* _YOUR TASK_: How many lines of the records hold the string "from"? Reply with the number alone.

——

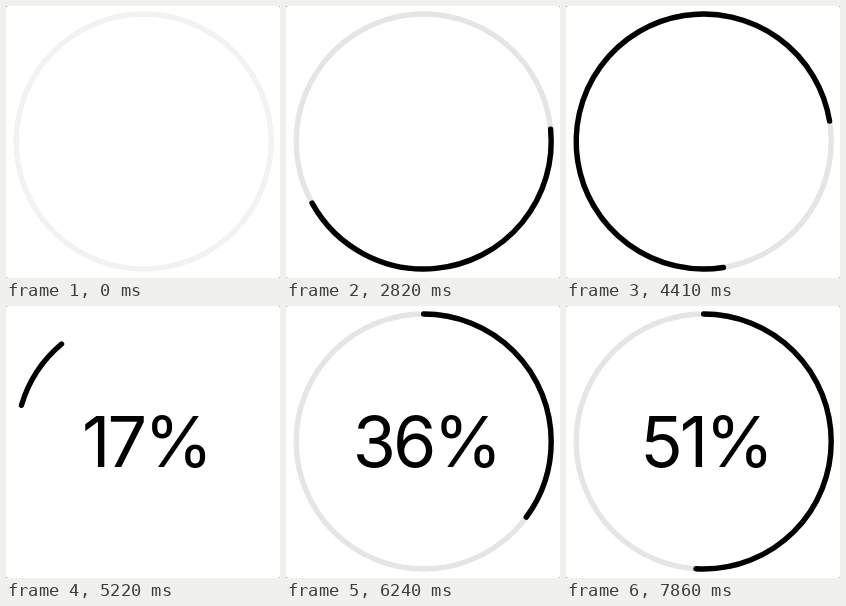
An HTML page that plays this animation: 274 px wide and 272 px high, repeating every 8 s.

```html
<!DOCTYPE html>
<html lang="en">
<head>
<meta charset="utf-8">
<title>Progress ring</title>
<style>
  html, body { margin: 0; width: 100%; height: 100%; overflow: hidden; background: #aaa; }
  svg { display: block; width: 274px; height: 272px; }
  circle { fill: none; stroke-width: 5.4; stroke-linecap: round; }
  text { font: 380 70px Inter, Roboto, sans-serif; letter-spacing: -3px; text-anchor: middle; }
</style>
</head>
<body>
<svg viewBox="0 0 274 272">
  <rect width="274" height="272" rx="2.5" fill="#fff"/>
  <circle id="track" cx="137.7" cy="135.5" r="127.5"/>
  <circle id="arc" cx="137.7" cy="135.5" r="127.5" stroke="#000" pathLength="360"/>
  <text id="label" x="140" y="161"></text>
</svg>
<script>
  const LOOP = 8000, SPIN_START = 1270, SPIN_END = 5370, COUNT_START = 4626;
  const [track, arc, label] = ["track", "arc", "label"].map(id => document.getElementById(id));

  const clamp = x => Math.min(1, Math.max(0, x));
  const mix = (a, b, k) => a + (b - a) * k;
  // Rises from 0 at `start` towards `limit`, ever more slowly.
  const settle = (t, start, limit, tau) => limit * (1 - Math.exp(-(t - start) / tau));
  const fill = t => 3.6 * settle(t, 5310, 54, 886);

  // Turning poses: [ms, start angle, sweep], in degrees clockwise from the top.
  const poses = [
    [SPIN_START, 0, 0], [1740, 185, 110], [2820, 804, 156.5],
    [4410, 1610.5, 270], [5220, 2086, 33.5], [SPIN_END, 2160, fill(SPIN_END)]
  ];

  function arcAt(t) {
    if (t >= SPIN_END) return [0, fill(t)];
    const i = poses.findIndex(p => p[0] > t);
    const [t0, ...a] = poses[i - 1], [t1, ...b] = poses[i];
    return a.map((v, j) => mix(v, b[j], (t - t0) / (t1 - t0)));
  }

  function draw(t) {
    // The track darkens during the first turns and blinks out at the handover.
    const base = mix(242, 229, clamp((t - 1740) / 1080));
    const g = Math.round(mix(255, base, clamp(Math.abs(t - 5220) / 90)));
    track.setAttribute("stroke", `rgb(${g},${g},${g})`);

    const spinning = t > SPIN_START;
    arc.style.display = spinning ? "" : "none";
    if (spinning) {
      const [start, sweep] = arcAt(t);
      arc.setAttribute("transform", `rotate(${start - 90} 137.7 135.5)`);
      arc.setAttribute("stroke-dasharray", `${sweep} 360`);
    }

    label.textContent = t < COUNT_START ? "" : Math.round(settle(t, COUNT_START, 61.6, 1838)) + "%";
  }

  function frame() {
    draw(performance.now() % LOOP);
    requestAnimationFrame(frame);
  }
  frame();
</script>
</body>
</html>
```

——

* _RESPONSE_: 2